  • differences between laws, institutional policies, personal values, family values, and professional values and ethics (competency #12)

Cultural Issues Content
Increasingly, nursing education includes content about culture. Faculty who teach this content should incorporate cultural influences on attitudes and beliefs about death and dying in the cultures represented in the surrounding community (competency #5).

Nursing Research
Courses that address nursing research should include examples of research done in palliative care settings and in settings where death is a frequent outcome. For example, a number of nursing studies have been published in the areas of symptom assessment and management, family member bereavement, and quality of life in palliative care settings (competency #15).

Professional Issues/Health Care Settings
A discussion of hospice as a type of health care model should be included in the curriculum. Professional issues surrounding providing care in the home, the role of the family caregiver, and the role of the nurse in supporting the family caregiver should also be addressed in addition to the professional issues surrounding provision of palliative care within traditional acute and clinic settings (competencies #1, #10, #11).


1 International Council of Nurses. (1997). Basic Principles of Nursing Care. Washington, DC: American Nurses Publishing.


Robert Wood Johnson Foundation End-of-Life-Care Roundtable
November 11 -12, 1997
ANA Hotel
Washington, DC

Inge Corless, PhD
MGH Institute of Health Profession
Graduate Program in Nursing
Boston, MA

Cecilia Eagen (Sister Cecilia), PhD
Director, Hospice Education
Madonna University
Livonia, MI

Betty Ferrell, PhD
Associate Research Scientist
City of Hope National Medical Center
Duarte, CA

Barbara Given, PhD
College of Nursing
Michigan State University
East Lansing, MI

Ed Halloran, PhD
School of Nursing
University of North Carolina - Chapel Hill
Chapel Hill, NC

Bernard "Bud" Hammes, PhD
Director, Medical Humanities
Gundersen Lutheran Medical Center
La Crosse, WI

Susan McMillan, PhD
American Cancer Society Professor of Oncology Nursing
College of Nursing
University of South Florida
Tampa, FL

Paula Nelson-Marten, PhD
University of Colorado Health Sciences Center
School of Nursing
Denver, CO

Kathleen Puntillo, DNSc
Associate Professor
School of Nursing
University of California - San Francisco
San Francisco, CA

Cindy Rushton, DNSc
School of Nursing
Johns Hopkins University
Baltimore, MD

Sarah Shannon, PhD
Dept. of Biobehavioral Nursing and Health Systems
University of Washington
Seattle, WA

Deborah Sherman, PhD, ANP, CS
Assistant Professor
Division of Nursing
New York University
New York City, NY

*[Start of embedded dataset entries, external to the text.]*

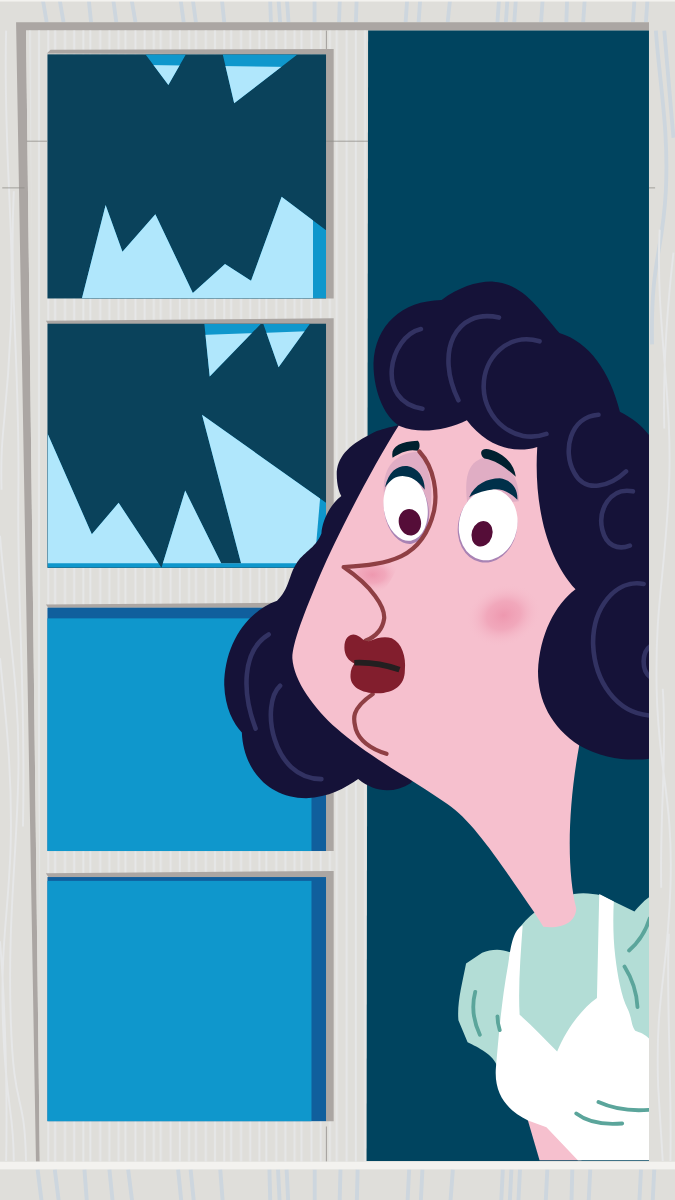
<!DOCTYPE html>
<html lang="en">
<head>
<meta charset="utf-8">
<title>Woman at the broken window</title>
<style>
:root{
  --wood:#dfdeda; --wood-light:#f3f2ef; --wood-shadow:#aba6a3; --grain-blue:#cdd6de; --grain-pale:#e6e7e8; --seam:#8e8b88;
  --night:#00445f; --hole:#0a425b; --glass:#0f97cc; --glass-light:#b0e7fc; --glass-deep:#105f9d;
  --hair:#151238; --curl:#323262; --skin:#f6c0ce; --blush:#ee9ab1; --line:#8f3f44;
  --lid:#e0adc4; --lash:#00304a; --brow:#00202f; --iris:#550d38; --eye-rim:#a983b4; --lips:#821e2d; --mouth:#231f20;
  --mint:#b3ddd6; --fold:#5ba59b; --apron:#fff;
}
*{box-sizing:border-box}
html,body{margin:0;width:675px;height:1200px;overflow:hidden;background:var(--wood)}
.scene{display:block;width:675px;height:1200px}
.wood{fill:var(--wood)} .sill-edge{fill:var(--wood-light)} .shadow{fill:var(--wood-shadow)}
.night{fill:var(--night)} .hole{fill:var(--hole)} .glass{fill:var(--glass)} .glass-light{fill:var(--glass-light)} .glass-deep{fill:var(--glass-deep)}
.seam{fill:none;stroke:var(--seam);stroke-width:1}
.grain-blue{fill:none;stroke:var(--grain-blue);stroke-width:5}
.grain-pale{fill:none;stroke:var(--grain-pale);stroke-width:2.5}
.hair{fill:var(--hair)} .skin{fill:var(--skin)}
.curl{fill:none;stroke:var(--curl);stroke-width:6;stroke-linecap:round}
.outline{fill:none;stroke:var(--line);stroke-width:5.5;stroke-linecap:round;stroke-linejoin:round}
.lid{fill:var(--lid)} .lash{fill:var(--lash)} .brow{fill:var(--brow)} .eye{fill:#fff} .eye-rim{fill:var(--eye-rim)} .iris{fill:var(--iris)}
.lips{fill:var(--lips)} .mouth{fill:none;stroke:var(--mouth);stroke-width:7.5}
.mint{fill:var(--mint)} .apron{fill:var(--apron)}
.fold{fill:none;stroke:var(--fold);stroke-width:5;stroke-linecap:round}
</style>
</head>
<body>
<svg class="scene" viewBox="0 0 882 1568" preserveAspectRatio="none" role="img" aria-label="A dark-haired woman leans out of a window and looks worriedly at its broken panes">
  <defs>
    <pattern id="sash-grain" width="46" height="1568" patternUnits="userSpaceOnUse">
      <path class="grain-pale" d="M5 0V1568M17 0V1568M26 0V1568M39 0V1568"/>
    </pattern>
    <radialGradient id="blush">
      <stop offset="0" stop-color="#ee98af"/>
      <stop offset=".45" stop-color="#f0a2b7" stop-opacity=".8"/>
      <stop offset="1" stop-color="#f6c0ce" stop-opacity="0"/>
    </radialGradient>
    <clipPath id="opening"><path d="M0 0H848V1517H0Z"/></clipPath>
    <clipPath id="top-shards"><path d="M190 71H243L220 111ZM291 71H389L306 135ZM107 390L138 268L160 329L203 280L252 383L294 345L328 367L368 257L426 301V390Z"/></clipPath>
    <clipPath id="second-shards"><path d="M267 423H341L274 492ZM344 423H405L364 480ZM62 566L120 698L155 657L211 742L242 641L289 736H315L264 542L426 657V742H62Z"/></clipPath>
    <clipPath id="face-shape"><path d="M521 556C490 605 445 690 418 752C398 800 382 840 382 860C384 890 410 925 440 952C480 988 545 1022 585 1051C620 1075 655 1130 698 1192L848 1192V540Z"/></clipPath>
    <g id="frame-grain">
      <path class="grain-blue" d="M56 0L61 29M78 0L83 29M116 0L119 29M148 0L152 29M172 0L177 29M236 0L240 29M252 0L256 29M290 0L293 29M353 0L354 29M364 0L366 29M375 0L377 29M411 0V29M444 0L443 29M466 0L465 29M532 0L530 29M549 0L547 29M588 0L585 29M652 0L650 29M663 0L661 29M674 0L672 29M709 0L707 29M741 0L740 29M764 0L762 29M829 0L827 29M846 0L844 29"/>
    </g>
  </defs>

  <!-- outer frame -->
  <g id="outer-frame">
    <rect class="wood" width="882" height="1568"/>
    <use href="#frame-grain"/>
    <rect class="sill-edge" width="882" height="2"/>
    <path class="grain-pale" d="M8 40C4 200 20 300 14 430S0 560 2 640M18 250C12 380 26 480 24 640S34 900 30 1080M0 700C10 820 26 900 24 1010S10 1200 14 1330S32 1420 34 1517M0 860C8 940 16 1010 14 1100S0 1230 4 1340S18 1450 18 1517M0 1230C6 1300 10 1420 8 1517"/>
    <path class="grain-blue" d="M857 40C862 110 874 170 870 250S850 340 852 450M868 40L880 180"/>
    <path class="grain-pale" d="M862 300C856 420 880 520 874 640S856 790 858 900S880 1040 876 1160S856 1300 860 1420L866 1517M880 330C872 400 866 480 868 560M866 900C872 980 862 1060 864 1160M874 1220C870 1300 878 1400 876 1517"/>
    <path class="shadow" d="M21 29H848V40H34L52 1518H47Z"/>
  </g>

  <!-- sliding sash -->
  <g id="sash">
    <path class="wood" d="M34 40H481L479 1518H52Z"/>
    <path d="M38 40H481L479 1518H56Z" fill="url(#sash-grain)"/>
    <path class="night" d="M481 40H848V1517H479Z"/>
    <path class="shadow" d="M61 70L66 65L436 64V390H426V71ZM60 419L436 416V742H426V424H63ZM60 790L436 787V1112H426V794H63ZM60 1141L436 1138V1465H426V1146H63Z"/>

    <g id="top-pane">
      <rect class="hole" x="62" y="71" width="364" height="319"/>
      <g clip-path="url(#top-shards)">
        <rect class="glass" x="62" y="71" width="364" height="319"/>
        <path class="glass-light" d="M62 83L409 88V390H62Z"/>
      </g>
    </g>
    <g id="second-pane">
      <rect class="hole" x="62" y="423" width="364" height="319"/>
      <g clip-path="url(#second-shards)">
        <rect class="glass" x="62" y="423" width="364" height="319"/>
        <path class="glass-light" d="M62 445L426 432V560L411 736H62Z"/>
      </g>
    </g>
    <g id="third-pane">
      <rect class="glass-deep" x="62" y="794" width="364" height="318"/>
      <rect class="glass" x="62" y="808" width="345" height="304"/>
    </g>
    <g id="bottom-pane">
      <rect class="glass-deep" x="62" y="1146" width="364" height="319"/>
      <rect class="glass" x="62" y="1151" width="345" height="314"/>
    </g>
    <path class="seam" d="M35 184.500H62M426 184.500H481M3 245.500H32M848 245.500H856M426.500 40V64M426.500 1472V1518"/>
  </g>

  <!-- woman -->
  <g id="woman" clip-path="url(#opening)">
    <path id="hair-behind" class="hair" d="M530 553C503 560 492 562 483 568C455 582 440 598 440 620C440 635 444 645 446 648C430 660 421 682 420 697C412 717 395 722 387 737C378 750 378 770 362 785C320 800 293 845 293 895C294 925 305 945 316 957C318 1005 350 1043 400 1043C430 1042 450 1030 468 1018C490 1036 515 1037 537 1023L620 900Z"/>
    <path class="curl" d="M351 829C316 850 316 905 334 952M366 896C340 920 355 1018 420 1018"/>

    <g id="dress">
      <path class="skin" d="M688 1458L714 1470L760 1516H705Z"/>
      <path class="mint" d="M668 1245C655 1239 642 1240 630 1245L609 1259C604 1285 597 1310 599 1333L611 1362C625 1369 645 1378 650 1394L690 1380Z"/>
      <path class="mint" d="M676 1216C682 1208 690 1198 700 1191L750 1168C765 1166 775 1168 786 1170L802 1178L829 1191C835 1184 841 1177 850 1171V1380H670Z"/>
      <path class="apron" d="M683 1209C671 1216 668 1232 664 1260C655 1310 652 1350 648 1395C645 1432 665 1452 690 1464L714 1473L755 1516H850V1359C842 1351 838 1350 830 1347C824 1338 826 1330 820 1318C812 1302 807 1275 804 1250C801 1225 801 1200 802 1178L783 1168L780 1304C760 1318 740 1345 728 1374C712 1358 695 1340 679 1326C677 1290 680 1250 683 1209Z"/>
      <path class="fold" d="M621 1296C616 1315 619 1335 627 1352M650 1328C650 1336 651 1340 653 1346M816 1263C828 1282 832 1298 833 1316M822 1242C836 1230 844 1216 849 1200M753 1455C770 1468 790 1470 813 1468M782 1440C804 1450 828 1452 850 1450"/>
    </g>

    <g id="face">
      <path class="skin" d="M521 556C490 605 445 690 418 752C398 800 382 840 382 860C384 890 410 925 440 952C480 988 545 1022 585 1051C620 1075 655 1130 698 1192L710 1211C735 1214 752 1205 753 1187C741 1140 741 1060 757 973L775 770L720 540Z"/>
      <g clip-path="url(#face-shape)">
        <ellipse cx="658" cy="804" rx="50" ry="40" fill="url(#blush)" transform="rotate(-20 658 804)"/>
        <path d="M449 741C480 739 505 734 524 727C510 770 494 780 484 773Z" fill="url(#blush)"/>
      </g>

      <g id="left-eye">
        <path class="lid" d="M502 650C498 615 512 592 548 590C562 612 568 640 560 680Z"/>
        <ellipse class="eye-rim" cx="531" cy="666" rx="29" ry="45" transform="rotate(-9 531 666)"/>
        <ellipse class="eye" cx="530" cy="663" rx="28.500" ry="44" transform="rotate(-9 530 663)"/>
        <path class="lash" d="M503 637C508 615 520 608 532 609C546 611 555 624 555 640C545 627 538 623 526 622C517 622 510 627 503 637Z"/>
        <ellipse class="iris" cx="535.500" cy="682.500" rx="14.500" ry="17.500" transform="rotate(-12 535 682)"/>
      </g>
      <g id="right-eye">
        <path class="lid" d="M611 661C606 625 610 601 637 597C662 604 679 620 678 655Z"/>
        <ellipse class="eye-rim" cx="637" cy="688" rx="38.500" ry="47.500" transform="rotate(12 637 688)"/>
        <ellipse class="eye" cx="638" cy="685.500" rx="38" ry="47" transform="rotate(12 638 685)"/>
        <path class="lash" d="M613 650C620 633 637 625 653 625C668 627 677 638 676 653C664 641 653 638 642 640C630 642 620 645 613 650Z"/>
        <ellipse class="iris" cx="630" cy="697.500" rx="13.500" ry="17" transform="rotate(18 630 697)"/>
      </g>
      <path class="brow" d="M513 598C510 585 521 577 546 576C549 579 549 585 546 589C533 586 523 592 513 598ZM629 594C627 587 634 585 642 588C661 594 672 608 674 623C662 612 650 602 633 599C631 598 630 597 629 594Z"/>
      <path class="outline" d="M548 590C568 612 572 645 567 668C552 731 508 737 449 741C487 767 503 793 502 808C500 822 493 831 478 837M487 907C455 929 463 943 465 953C470 968 486 979 505 985"/>
      <path class="lips" d="M450 846C450 834 456 829 462 829C472 830 473 838 482 838C493 833 503 831 512 834C525 840 531 858 529 876C529 896 514 905 494 906C471 906 457 897 458 882C458 875 461 870 463 867C455 863 450 856 450 846Z"/>
      <path class="mouth" d="M463 866C485 865 502 868 522 875"/>
    </g>

    <g id="hair-front">
      <path class="hair" d="M523 557C505 548 488 515 488 475C490 425 525 393 577 392C600 375 625 367 645 368C685 371 705 406 731 435C770 447 797 485 810 538C826 546 840 557 850 571V991C825 995 788 992 757 974C720 950 703 915 703 877C705 830 725 790 752 770C717 732 697 665 702 584C670 594 635 582 610 549C585 561 550 568 523 557Z"/>
      <path class="curl" d="M550 430C508 440 490 525 552 534M652 415C595 402 568 460 599 523M705 446C664 434 631 467 632 507C633 547 672 582 714 567M782 542C744 545 735 590 750 617C765 646 798 635 818 616M827 642C797 636 781 667 787 692C792 713 807 719 823 713M841 763C804 756 774 795 775 842C777 890 805 932 850 935M850 844C838 852 838 877 850 885"/>
    </g>
  </g>

  <!-- window sill -->
  <g id="sill">
    <rect class="wood" y="1518" width="882" height="50"/>
    <use href="#frame-grain" transform="translate(-8 1528) scale(1.020 1.400)"/>
    <rect class="sill-edge" y="1518" width="882" height="10"/>
  </g>
</svg>
</body>
</html>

Denice Sheehan, MSN, CRNH
Coordinator of Palliative Care
Breen School of Nursing
Ursuline College
Pepper Pike, OH

Barbara Stewart, PhD
Lienhard School of Nursing
Pace University
Pleasantville, NY

Diana Wilkie, PhD
Associate Professor & American Cancer Society Professor of Oncology Nursing
Dept. of Biobehavioral Nursing and Health Systems
University of Washington
Seattle, WA

The Robert Wood Johnson Foundation Staff:

Rosemary Gibson
Program Director
The Robert Wood Johnson Foundation
Princeton, NJ

American Association of Colleges of Nursing Staff:
1 Dupont Circle, NW, Suite 530
Washington, DC 20036

Anne Rhome
Director, Member Education

Martha Mihaly
Special Projects Manager

Joan Stanley
Director of Education Policy


Mary Peterson
Director of Development
College of Nursing
Montana State University
Bozeman, MT

(February 1998)

Related AACN Documents

AACN Chosen by The Robert Wood Johnson Foundation to Coordinate National Effort to Improve End-of-Life Nursing Care
(News Release - March 3, 2000)